Independent Mental Health Advocacy

Self-help tool

We help you understand your rights and options when you are receiving compulsory mental health treatment.

I want more say in my treatment

This information discusses your rights and options ,so you can have more say in your treatment decisions.

    Your rights

    Under the Act, you have rights. Mental health services also have responsibilities.

    • If you have capacity, anyone wanting to give you treatment must first get your 'informed consent' before giving you that treatment. This means the treating team must:

      • Give you enough information about your treatment options. This means the different treatments available to you, as well as their pro’s and con’s.
      • Answer your questions about treatments. For example, you may want to know whether some medications will impact how long you stay in hospital.
      • explain the rights that are relevant to your situation
      • give you time to make decisions about what you want.
    • The treating team must support you to make or participate in decisions about your assessment, treatment and recovery. This means that they must:

      • Give you the information you need to make your own decisions. For example, what the purpose of a proposed medication is, what the treating team believe it will do, and any likely side-effects.
      • Help you find treatment options that are most aligned with your values, rights and what you want. For example, help you find treatment options that let you work or have an active social life.
      • Ensure that your treatment is responsive to your individual needs, such as your culture, language, communication, age, disability, religion, gender & sexuality. For example, you may prefer medications that do not negatively impact your sexual health.
    • You have the right to a second psychiatric opinion. A second psychiatric opinion means that another psychiatrist will assess two things:

      1. whether you meet the criteria for compulsory treatment
      2. whether your treatment needs to change.
    • An advance statement of preferences is a legal document that communicates what treatment you want if you want if you are placed on an order.

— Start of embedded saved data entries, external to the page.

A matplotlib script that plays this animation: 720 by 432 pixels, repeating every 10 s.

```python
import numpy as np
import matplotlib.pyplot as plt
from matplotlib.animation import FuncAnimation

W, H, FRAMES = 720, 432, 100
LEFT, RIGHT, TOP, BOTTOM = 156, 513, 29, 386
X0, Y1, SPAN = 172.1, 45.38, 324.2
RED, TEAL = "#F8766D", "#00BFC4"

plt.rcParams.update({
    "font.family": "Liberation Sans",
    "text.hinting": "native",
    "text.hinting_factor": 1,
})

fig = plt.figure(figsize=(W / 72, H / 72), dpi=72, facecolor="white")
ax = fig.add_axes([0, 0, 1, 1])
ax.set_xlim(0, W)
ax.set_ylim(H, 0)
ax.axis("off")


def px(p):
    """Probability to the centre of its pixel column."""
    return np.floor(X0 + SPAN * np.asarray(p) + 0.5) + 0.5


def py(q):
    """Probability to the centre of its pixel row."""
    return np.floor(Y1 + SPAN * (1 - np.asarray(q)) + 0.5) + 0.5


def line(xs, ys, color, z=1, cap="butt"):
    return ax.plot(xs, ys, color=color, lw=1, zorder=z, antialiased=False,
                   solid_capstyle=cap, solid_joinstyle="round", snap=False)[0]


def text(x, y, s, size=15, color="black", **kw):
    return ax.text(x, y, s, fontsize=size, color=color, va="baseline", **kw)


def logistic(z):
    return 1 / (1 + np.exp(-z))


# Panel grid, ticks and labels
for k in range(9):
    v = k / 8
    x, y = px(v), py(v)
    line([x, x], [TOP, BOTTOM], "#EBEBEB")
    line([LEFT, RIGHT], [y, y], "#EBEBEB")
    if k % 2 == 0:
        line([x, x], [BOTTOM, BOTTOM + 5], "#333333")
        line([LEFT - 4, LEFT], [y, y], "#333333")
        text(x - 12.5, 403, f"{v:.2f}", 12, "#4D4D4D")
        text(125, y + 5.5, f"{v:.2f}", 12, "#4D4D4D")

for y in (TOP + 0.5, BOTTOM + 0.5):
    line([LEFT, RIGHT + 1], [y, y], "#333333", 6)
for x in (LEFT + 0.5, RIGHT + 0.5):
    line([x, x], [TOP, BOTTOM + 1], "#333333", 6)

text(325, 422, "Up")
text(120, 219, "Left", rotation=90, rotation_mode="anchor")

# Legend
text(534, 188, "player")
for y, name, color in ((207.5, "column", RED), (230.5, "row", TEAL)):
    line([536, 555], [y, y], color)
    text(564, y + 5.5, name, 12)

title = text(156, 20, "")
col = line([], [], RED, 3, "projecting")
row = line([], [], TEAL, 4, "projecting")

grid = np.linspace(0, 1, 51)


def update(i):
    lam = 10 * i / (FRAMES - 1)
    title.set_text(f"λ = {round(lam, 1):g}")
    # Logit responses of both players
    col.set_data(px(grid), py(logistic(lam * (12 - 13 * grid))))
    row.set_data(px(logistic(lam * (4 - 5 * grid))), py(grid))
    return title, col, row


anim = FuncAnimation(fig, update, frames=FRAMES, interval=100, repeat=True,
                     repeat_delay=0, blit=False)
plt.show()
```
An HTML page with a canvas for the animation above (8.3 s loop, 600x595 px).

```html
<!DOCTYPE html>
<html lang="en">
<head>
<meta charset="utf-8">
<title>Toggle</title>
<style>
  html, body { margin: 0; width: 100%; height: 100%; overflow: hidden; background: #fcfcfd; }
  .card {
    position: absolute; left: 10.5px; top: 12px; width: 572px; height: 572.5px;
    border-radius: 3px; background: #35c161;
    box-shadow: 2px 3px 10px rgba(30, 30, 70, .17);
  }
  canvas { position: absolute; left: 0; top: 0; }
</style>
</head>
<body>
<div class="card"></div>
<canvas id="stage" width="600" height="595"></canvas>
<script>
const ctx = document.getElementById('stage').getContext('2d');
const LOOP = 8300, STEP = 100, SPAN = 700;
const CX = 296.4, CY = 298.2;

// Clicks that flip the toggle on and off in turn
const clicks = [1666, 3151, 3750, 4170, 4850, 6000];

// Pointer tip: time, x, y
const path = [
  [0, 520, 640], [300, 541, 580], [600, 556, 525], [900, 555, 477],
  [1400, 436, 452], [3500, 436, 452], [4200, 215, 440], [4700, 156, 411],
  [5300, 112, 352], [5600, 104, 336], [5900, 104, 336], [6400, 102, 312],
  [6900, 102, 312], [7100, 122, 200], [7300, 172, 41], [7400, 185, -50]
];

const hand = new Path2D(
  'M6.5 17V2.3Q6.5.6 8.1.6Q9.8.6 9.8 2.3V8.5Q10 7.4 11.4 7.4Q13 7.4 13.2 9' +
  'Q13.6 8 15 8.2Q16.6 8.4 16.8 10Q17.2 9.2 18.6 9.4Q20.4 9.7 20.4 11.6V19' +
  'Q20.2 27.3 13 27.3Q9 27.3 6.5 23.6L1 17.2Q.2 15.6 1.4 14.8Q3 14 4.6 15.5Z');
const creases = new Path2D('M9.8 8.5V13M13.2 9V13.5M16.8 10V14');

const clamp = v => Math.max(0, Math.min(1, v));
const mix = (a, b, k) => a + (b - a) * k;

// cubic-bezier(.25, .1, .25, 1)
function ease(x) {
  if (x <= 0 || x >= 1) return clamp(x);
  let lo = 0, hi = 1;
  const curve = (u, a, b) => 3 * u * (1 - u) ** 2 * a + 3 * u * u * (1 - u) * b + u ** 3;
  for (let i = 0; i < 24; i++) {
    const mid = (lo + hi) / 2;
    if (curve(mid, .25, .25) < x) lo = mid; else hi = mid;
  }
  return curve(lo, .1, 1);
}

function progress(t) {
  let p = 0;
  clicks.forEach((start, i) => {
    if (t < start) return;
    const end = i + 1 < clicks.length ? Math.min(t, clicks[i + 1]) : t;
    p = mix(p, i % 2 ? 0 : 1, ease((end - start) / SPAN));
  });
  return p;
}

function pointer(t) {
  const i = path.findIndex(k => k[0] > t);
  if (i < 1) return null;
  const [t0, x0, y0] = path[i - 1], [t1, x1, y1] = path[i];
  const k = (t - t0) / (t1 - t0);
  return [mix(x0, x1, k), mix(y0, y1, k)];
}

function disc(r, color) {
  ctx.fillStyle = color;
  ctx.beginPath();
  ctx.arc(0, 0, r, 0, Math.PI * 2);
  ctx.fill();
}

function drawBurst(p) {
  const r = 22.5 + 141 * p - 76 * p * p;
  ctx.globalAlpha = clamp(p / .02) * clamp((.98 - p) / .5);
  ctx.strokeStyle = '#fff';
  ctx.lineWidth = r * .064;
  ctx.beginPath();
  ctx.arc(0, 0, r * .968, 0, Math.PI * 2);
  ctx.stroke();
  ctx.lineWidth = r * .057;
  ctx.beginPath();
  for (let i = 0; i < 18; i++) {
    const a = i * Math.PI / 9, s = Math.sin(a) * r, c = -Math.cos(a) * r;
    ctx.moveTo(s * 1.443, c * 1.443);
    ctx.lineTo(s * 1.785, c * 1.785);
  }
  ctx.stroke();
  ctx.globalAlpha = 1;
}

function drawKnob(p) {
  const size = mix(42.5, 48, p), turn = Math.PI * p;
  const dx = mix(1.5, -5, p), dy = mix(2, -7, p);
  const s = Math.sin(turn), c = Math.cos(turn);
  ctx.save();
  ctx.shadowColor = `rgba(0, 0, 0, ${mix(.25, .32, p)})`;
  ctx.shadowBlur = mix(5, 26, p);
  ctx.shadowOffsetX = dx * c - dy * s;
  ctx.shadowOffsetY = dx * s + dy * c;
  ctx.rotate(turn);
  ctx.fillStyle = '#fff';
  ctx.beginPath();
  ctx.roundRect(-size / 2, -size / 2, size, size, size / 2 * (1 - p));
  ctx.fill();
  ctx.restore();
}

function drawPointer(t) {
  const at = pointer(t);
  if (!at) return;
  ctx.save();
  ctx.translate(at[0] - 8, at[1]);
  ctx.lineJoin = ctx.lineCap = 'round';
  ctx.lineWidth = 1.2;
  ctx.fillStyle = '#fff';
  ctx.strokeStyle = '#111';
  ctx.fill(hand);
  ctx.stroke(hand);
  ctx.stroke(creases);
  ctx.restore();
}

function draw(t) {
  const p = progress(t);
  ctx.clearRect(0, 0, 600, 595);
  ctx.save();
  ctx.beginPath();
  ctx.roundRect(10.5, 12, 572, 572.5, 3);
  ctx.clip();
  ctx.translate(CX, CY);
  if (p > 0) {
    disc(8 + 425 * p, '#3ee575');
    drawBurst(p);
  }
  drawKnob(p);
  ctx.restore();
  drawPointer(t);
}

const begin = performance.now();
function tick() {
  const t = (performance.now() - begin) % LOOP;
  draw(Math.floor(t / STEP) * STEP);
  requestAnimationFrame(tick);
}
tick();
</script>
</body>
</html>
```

Although the psychiatrist can override it, they must consider it when making decisions, and they must provide you with written reasons for why they didn’t follow your advance statement of preferences if you request.

      Learn more about advance statements by watching our video guide.

    Your Options

    • You can request a meeting to discuss your treatment concerns. In that meeting you can ask for more information or make a request for changes to your treatment.

      What types of changes do people ask for ?

      • How to receive medication: some prefer medication by tablets (orally), while others prefer it by injection (depot)
      • Where to receive treatment: in the hospital, in the community, or perhaps with a private clinician or psychiatrist
      • No medication: you may request for a reduction or a change to no medication. You can ask for a specific plan and support to get off medication
      • Changes to medication: you might prefer a medication that has fewer side-effects.
    • You can make an advance statement of preferences at any time. You can find out more by reading our advance statement guide and templates here.

    • You can make a complaint and argue that you should have more say over your treatment. You can learn more about this by using the I want to make a complaint option in this web app.

    • You can ask for a second psychiatric opinion to review your treatment. If you have an advance statement of preferences, you can give this to the psychiatrist. You can ask the second psychiatric opinion to discuss treatment options in the review.

      Three common ways to get a second opinion are:

      • Second Psychiatric Opinion Service (1300 503 426) – you can ask for a free and independent second psychiatric opinion or visit their websiteExternal Link
      • Internal second opinion – you can ask another psychiatrist at the mental health service to agree to meet with you
      • Private psychiatrist – if you know a private psychiatrist, you can contact them. You may want to ask if they can bulk bill you, or you may need to pay yourself. The Your Health in MindExternal Link website can help you find a psychiatrist.
    • If you have a nominated support person, you can contact them to help you with your concerns.

      You can contact an advocate to discuss your self-advocacy or ask the advocate to talk to your treating team directly. You can call us on 1300 947 820, email us on or use our contact box.

    My Choices

    Now that you have read about your options, please choose the ones you want to try. These will be put into your plan that you can print out or download.

    Generate your plan

    Reviewed 25 August 2023